***** Material for the task

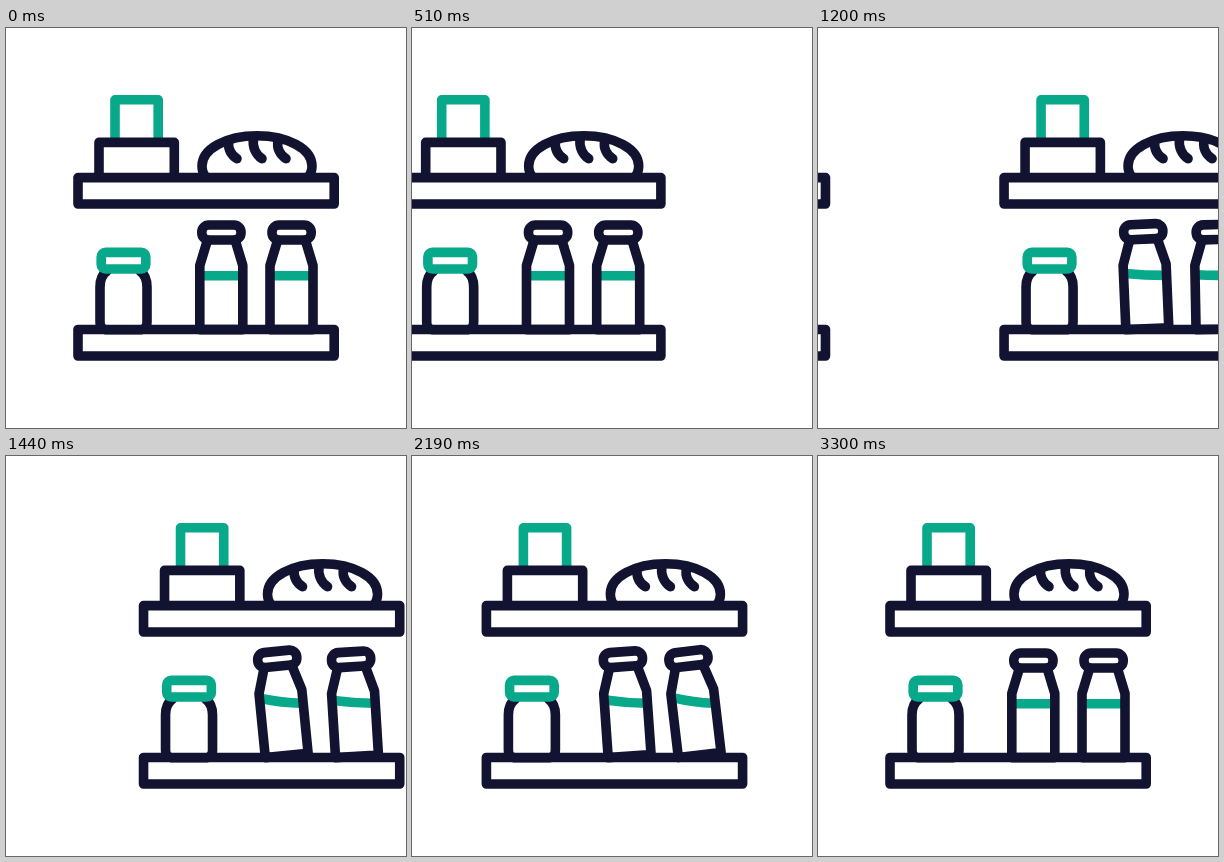
An HTML page with a canvas for the animation above (5.33 s loop, 400 by 400 pixels).

```html
<!DOCTYPE html>
<html lang="en">
<head>
<meta charset="utf-8">
<title>Shelves</title>
<style>
  html, body { margin: 0; width: 100%; height: 100%; overflow: hidden; background: #fff; }
  canvas { display: block; width: 100vw; height: 100vh; }
</style>
</head>
<body>
<canvas id="stage"></canvas>
<script>
const LOOP = 5330, STEP = 30, LAST = 3300;
const SLIDE = 2400, GAP = 434.8;
const DARK = '#121331', GREEN = '#08a88a';

const canvas = document.getElementById('stage');
const ctx = canvas.getContext('2d');

const clamp = v => Math.min(1, Math.max(0, v));
const smooth = v => { v = clamp(v); return v * v * (3 - 2 * v); };

// Cubic bezier easing with handles (x1, 0) and (x2, 1)
function ease(x, x1, x2) {
  if (x <= 0 || x >= 1) return clamp(x);
  let lo = 0, hi = 1;
  for (let i = 0; i < 30; i++) {
    const u = (lo + hi) / 2, v = 1 - u;
    if (3 * u * v * v * x1 + 3 * u * u * v * x2 + u * u * u < x) lo = u;
    else hi = u;
  }
  return smooth(lo);
}

// Rises from start to peak, then falls back to zero at end
const swing = (t, start, peak, end) =>
  t < peak ? smooth((t - start) / (peak - start)) : smooth((end - t) / (end - peak));

function line(d, color = DARK) {
  ctx.strokeStyle = color;
  ctx.stroke(new Path2D(d));
}

function frame(x, y, w, h, r, color = DARK) {
  ctx.strokeStyle = color;
  ctx.beginPath();
  ctx.roundRect(x, y, w, h, r);
  ctx.stroke();
}

function boxes() {
  line('M109 112V71.8H152.2V112', GREEN);
  line('M93 149V114.4H168.3V149');
}

function bread() {
  line('M200 149C197 146 196 142 196 138C196 121 220 107.8 251 107.8' +
       'C282 107.8 306 121 306 138C306 142 305 146 302 149');
  line('M222.5 113C222 121 225 127 231 130.7');
  line('M247.5 110C246 119 250 127 256 130.7');
  line('M272 113C270.5 120 274 127 280 130.7');
}

function jar() {
  line('M101 243Q94 248 94 259V293.8Q94 301.8 102 301.8H133Q141 301.8 141 293.8V259Q141 248 134 243');
  frame(95.2, 224.4, 44.6, 16.6, 4.5, GREEN);
}

function bottle(x, tilt) {
  ctx.save();
  ctx.translate(x, 301.6);
  ctx.rotate(-tilt * Math.PI / 180);
  // The liquid sloshes against the tilt
  const level = -53.9 - tilt * 0.17;
  const rise = 20 * Math.tan(tilt * 2.15 * Math.PI / 180);
  const sag = tilt * 0.35;
  line(`M1.5 ${level - rise}Q21.5 ${level + sag} 41.5 ${level + rise}`, GREEN);
  line('M7.7 -89.6L0 -64.1V0H43V-64.1L35.3 -89.6');
  frame(2, -104.6, 39.2, 15, 7);
  ctx.restore();
}

function scene(dx, tiltA, tiltB) {
  ctx.save();
  ctx.translate(dx, 0);
  boxes();
  bread();
  frame(72, 149.6, 256.2, 26.4, 0);
  frame(72, 301.5, 256.2, 26.5, 0);
  jar();
  bottle(193.8, tiltA);
  bottle(264, tiltB);
  ctx.restore();
}

function draw(t) {
  const wide = Math.round(canvas.clientWidth * devicePixelRatio);
  const tall = Math.round(canvas.clientHeight * devicePixelRatio);
  if (canvas.width !== wide || canvas.height !== tall) {
    canvas.width = wide;
    canvas.height = tall;
  }
  ctx.setTransform(wide / 400, 0, 0, tall / 400, 0, 0);
  ctx.fillStyle = '#fff';
  ctx.fillRect(0, 0, 400, 400);
  ctx.lineWidth = 9.6;
  ctx.lineCap = ctx.lineJoin = 'round';

  const shift = GAP * ease(t / SLIDE, 0.333, 0.297);
  const tiltA = 7 * swing(t, 900, 1650, 2850);
  const tiltB = 7.4 * swing(t, 960, 1950, 3240);
  if (shift < 340) scene(-shift, 0, 0);
  if (shift > 90) scene(GAP - shift, tiltA, tiltB);
}

const start = performance.now();
function tick() {
  const t = (performance.now() - start) % LOOP;
  draw(Math.min(LAST, Math.floor(t / STEP) * STEP));
  requestAnimationFrame(tick);
}
tick();
</script>
</body>
</html>
```
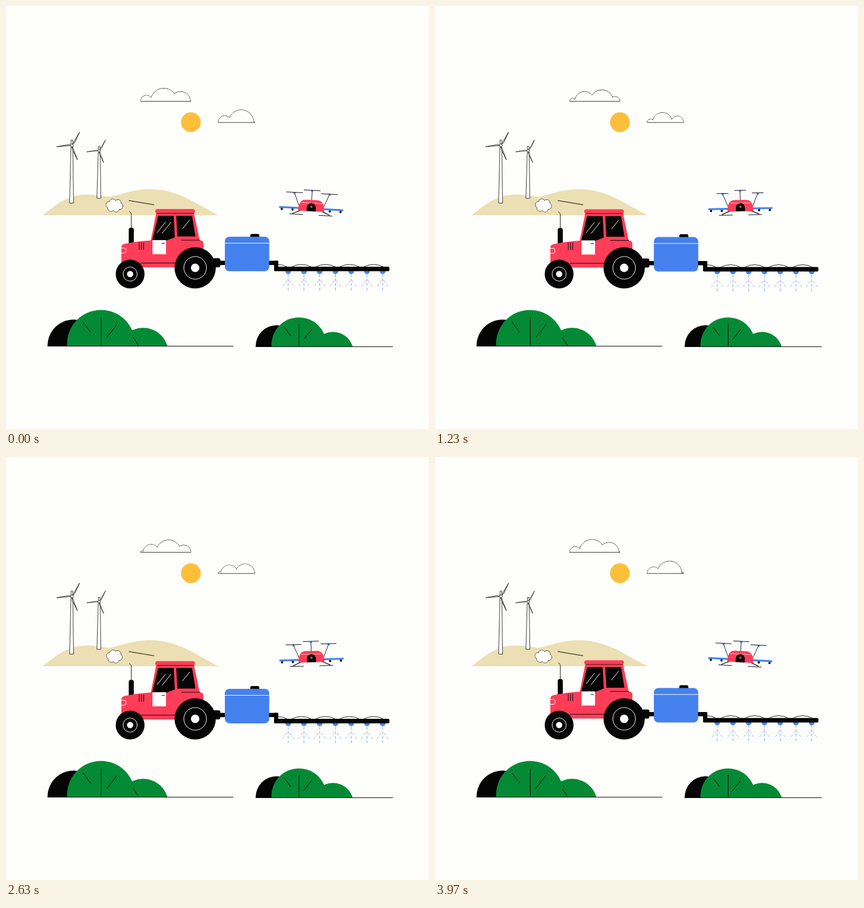
Recreate the animation shown at these times as an HTML page with a canvas. Size 748 by 748 pixels, loop 4 s.

```html
<!DOCTYPE html>
<html lang="en">
<head>
<meta charset="utf-8">
<title>Field sprayer</title>
<style>
html, body { margin: 0; width: 100%; height: 100%; overflow: hidden; background: #fefefd; }
canvas { display: block; }
</style>
</head>
<body>
<canvas id="stage" width="748" height="748"></canvas>
<script>
const ctx = document.getElementById('stage').getContext('2d');
const TAU = Math.PI * 2;
const RAD = Math.PI / 180;
const LOOP = 4000;
const BG = '#fefefd', INK = '#050505', RED = '#ff3d58', BLUE = '#4581ee';
const MIST = '#7ba3f0', GREEN = '#048a35', SAND = '#ebdfb3', SUN = '#fdbf3a';

function trace(pts) {
  ctx.beginPath();
  for (let i = 0; i < pts.length; i += 2) ctx.lineTo(pts[i], pts[i + 1]);
}

function line(color, width, ...pts) {
  trace(pts);
  ctx.strokeStyle = color;
  ctx.lineWidth = width;
  ctx.stroke();
}

function poly(fill, ...pts) {
  trace(pts);
  ctx.fillStyle = fill;
  ctx.fill();
}

function outlined(...pts) {
  poly(BG, ...pts);
  line(INK, 0.8, ...pts, pts[0], pts[1]);
}

function disc(x, y, r, fill) {
  ctx.beginPath();
  ctx.arc(x, y, r, 0, TAU);
  ctx.fillStyle = fill;
  ctx.fill();
}

function ring(x, y, r, color, width) {
  ctx.beginPath();
  ctx.arc(x, y, r, 0, TAU);
  ctx.strokeStyle = color;
  ctx.lineWidth = width;
  ctx.stroke();
}

function box(x, y, w, h, r, fill) {
  ctx.beginPath();
  ctx.roundRect(x, y, w, h, r);
  ctx.fillStyle = fill;
  ctx.fill();
}

function clipped(x, y, w, h, paint) {
  ctx.save();
  ctx.beginPath();
  ctx.rect(x, y, w, h);
  ctx.clip();
  paint();
  ctx.restore();
}

// Outline of the union of several circles
function blob(circles) {
  for (const [x, y, r] of circles) ring(x, y, r, INK, 0.8);
  for (const [x, y, r] of circles) disc(x, y, Math.max(0, r - 0.4), BG);
}

// Each puff grows and shrinks along the stops [x, radius], one stop per cycle
function cloud(base, stops, t) {
  const p = t / 800 - 0.04;
  const k = p - Math.floor(p);
  const mix = (a, b) => a + (b - a) * k;
  const puffs = stops.slice(1).map(([x, r], i) =>
    [mix(stops[i][0], x), base, mix(stops[i][1], r)]);
  clipped(0, 0, 748, base, () => blob(puffs));
  line(INK, 0.8, stops[0][0], base, stops[stops.length - 1][0], base);
}

function hill() {
  ctx.beginPath();
  ctx.moveTo(65, 370);
  ctx.bezierCurveTo(90, 350, 110, 334, 140, 333.5);
  ctx.bezierCurveTo(160, 333, 170, 336, 183, 337.5);
  ctx.bezierCurveTo(205, 333, 225, 324, 255, 324);
  ctx.bezierCurveTo(305, 324, 335, 350, 376, 370);
  ctx.fillStyle = SAND;
  ctx.fill();
}

function turbine(x, y, s, foot) {
  outlined(x - 1.7, y + 3, x + 1.7, y + 3, x + 3, foot, x - 4, foot);
  outlined(x - 1.5, y - 9.5 * s, x + 1.5, y - 9.5 * s, x + 1.5, y, x - 1.5, y);
  for (const angle of [175, 300, 69]) {
    ctx.save();
    ctx.translate(x, y);
    ctx.rotate(angle * RAD);
    ctx.scale(s, s);
    outlined(0, 0, 7, 1.9, 27, 0);
    ctx.restore();
  }
  disc(x, y, 2.6 * s, BG);
  ring(x, y, 2.6 * s, INK, 0.8);
}

function bush(x, base, s, end) {
  ctx.save();
  ctx.translate(x, base);
  ctx.scale(s, s);
  clipped(-200, -100, 400, 100, () => {
    disc(-48.5, -1, 46, INK);
    disc(0, -4, 60, GREEN);
    disc(74.5, 12, 44.5, GREEN);
  });
  line(INK, 1 / s, 0.5, -50, 0.5, -2);
  line(INK, 1 / s, -32, -43, -18, -24);
  line(INK, 1 / s, 28, -38, 10, -15);
  ctx.restore();
  line(INK, 1, x - 94.5 * s, base, end, base);
}

function smoke(t) {
  const k = 0.5 + 0.5 * Math.cos(TAU * t / 1000);
  const lobes = [];
  for (let i = 0; i < 6; i++) {
    const a = TAU * i / 6 + 0.2;
    lobes.push([191.7 + (8.2 + k) * Math.cos(a), 352.7 + 6 * Math.sin(a), 5.8]);
  }
  blob([...lobes, [191.7, 352.7, 6]]);
}

function wheel(x, y, r, rim, hub) {
  disc(x, y, r, INK);
  ring(x, y, rim, '#fff', 1);
  disc(x, y, hub, '#fff');
}

function nozzle(x, t) {
  ctx.setLineDash([5, 3]);
  ctx.lineDashOffset = -8 * t / 200;
  line(MIST, 1, x, 474, x, 504);
  for (const s of [-1, 1]) line(MIST, 0.8, x + s * 2, 485, x + s * 11, 498);
  ctx.setLineDash([]);
  disc(x, 469, 5, BLUE);
}

function sprayer(t) {
  for (let i = 0; i < 7; i++) nozzle(499 + i * 27.85, t);
  box(365, 446, 14, 16, 3, INK);
  box(377, 450.5, 12, 7.5, 1, INK);
  box(432, 403, 16, 9, 3, INK);
  box(387, 408, 78.5, 61, 8, BLUE);
  line('#fff', 1, 387, 419.5, 465.5, 419.5);
  box(465, 450.5, 16, 7.5, 1, INK);
  box(474, 450.5, 7.5, 18, 1, INK);
  box(474, 461, 204, 8, 2.5, INK);
  clipped(481, 440, 200, 21, () => {
    ctx.beginPath();
    for (let x = 480; x < 660; x += 42.5) {
      ctx.moveTo(x - 18, 461.5);
      ctx.quadraticCurveTo(x, 452.5, x + 18, 461.5);
    }
    ctx.strokeStyle = INK;
    ctx.lineWidth = 0.9;
    ctx.stroke();
  });
}

function tractor() {
  line(INK, 0.9, 221.5, 394, 221.5, 367, 218, 363);
  box(217, 392, 9, 32, 4, INK);

  ctx.beginPath();
  ctx.moveTo(204, 462);
  ctx.lineTo(204, 426);
  ctx.quadraticCurveTo(204, 422, 210, 420.5);
  ctx.quadraticCurveTo(230, 416, 256, 414.5);
  ctx.lineTo(266, 364);
  ctx.lineTo(332, 364);
  ctx.lineTo(342.5, 414);
  ctx.quadraticCurveTo(349, 414, 349, 420);
  ctx.lineTo(349, 462);
  ctx.fillStyle = RED;
  ctx.fill();
  box(264, 359, 70, 7.5, 3.5, RED);
  line(INK, 0.8, 267, 366.5, 332, 366.5);

  poly(INK, 269, 371, 296.5, 371, 298.5, 409, 283, 415, 258.5, 415);
  poly(INK, 301, 371, 329, 371, 335, 407.5, 303, 407.5);
  line('#fff', 1, 282, 382, 267, 401);
  line('#fff', 1, 292, 382, 276, 402);
  line('#fff', 1, 325, 378, 312, 394);

  box(259, 414, 24, 25, 0, '#fff');
  line(INK, 0.9, 275, 419.5, 281, 419.5);
  line(INK, 1, 310, 414, 343, 414);
  line(INK, 1, 238, 454.5, 306, 454.5);
  for (let i = 0; i < 3; i++) line(INK, 1, 235.5 + i * 4, 418, 235.5 + i * 4, 431);

  clipped(204, 420, 20, 24, () => {
    ctx.beginPath();
    ctx.roundRect(200, 428, 12, 9, 3);
    ctx.strokeStyle = '#fff';
    ctx.lineWidth = 1;
    ctx.stroke();
  });
}

function rotor(x, y, half) {
  disc(x, y + 1.5, 2, BLUE);
  line(INK, 1, x - half, y, x + half, y);
}

function drone(t) {
  const half = 12.2 + 2.5 * Math.cos(TAU * t / (LOOP / 15));
  ctx.save();
  ctx.translate(540, 354);
  ctx.rotate(3 * RAD * Math.cos(TAU * t / LOOP));
  line(INK, 0.9, 0, -27, 0, -10);
  for (const s of [-1, 1]) {
    line(INK, 0.9, s * 31, -22, s * 22, 0);
    box(s < 0 ? -57 : 21, 2.7, 36, 3.2, 1.5, BLUE);
    disc(s * 52, 7.6, 2, INK);
    disc(s * 33, 7.6, 2, INK);
    line(INK, 1.3, s * 18, 8, s * 33, 14.5);
    line(INK, 1, s * 14, 15.5, s * 38, 15.5);
    rotor(s * 31, -23, half);
  }
  rotor(0, -28, half);
  ctx.beginPath();
  ctx.moveTo(-23, 9);
  ctx.bezierCurveTo(-23, -5, -18, -11, -10, -11);
  ctx.lineTo(10, -11);
  ctx.bezierCurveTo(18, -11, 23, -5, 23, 9);
  ctx.fillStyle = RED;
  ctx.fill();
  line('#fff', 0.7, -18, -5.5, 18, -5.5);
  box(-8, -5.5, 16, 14.5, [8, 8, 0, 0], INK);
  disc(0, 1, 2, RED);
  ctx.restore();
}

function draw(t) {
  ctx.fillStyle = BG;
  ctx.fillRect(0, 0, 748, 748);

  cloud(168.5, [[238, 0], [249, 11], [280, 23.5], [310, 17], [327, 0]], t);
  disc(327, 205.5, 17.5, SUN);
  cloud(206, [[375, 0], [387.5, 12.5], [417, 22.7], [440, 0]], t);

  hill();
  turbine(116.5, 246.5, 1, 348.5);
  turbine(164.8, 256, 0.82, 340);
  smoke(t);
  line(INK, 1, 217, 344, 262, 351.5);

  ctx.save();
  ctx.translate(0, 2 * Math.abs(Math.sin(Math.PI * t / 400)));
  sprayer(t);
  tractor();
  ctx.restore();
  wheel(219.5, 474, 25.5, 12.5, 5.5);
  wheel(334.5, 463, 36.5, 20, 7.5);

  drone(t);

  bush(168, 601.5, 1, 402);
  line(INK, 1, 225, 586, 234, 600);
  bush(518, 602.5, 0.81, 684);
}

const start = performance.now();
function tick() {
  draw((performance.now() - start) % LOOP);
  requestAnimationFrame(tick);
}
tick();
</script>
</body>
</html>
```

**********

Identify each line in the entries with the word "nozzle" and copy it.

**Finished task:**
function nozzle(x, t) {
  for (let i = 0; i < 7; i++) nozzle(499 + i * 27.85, t);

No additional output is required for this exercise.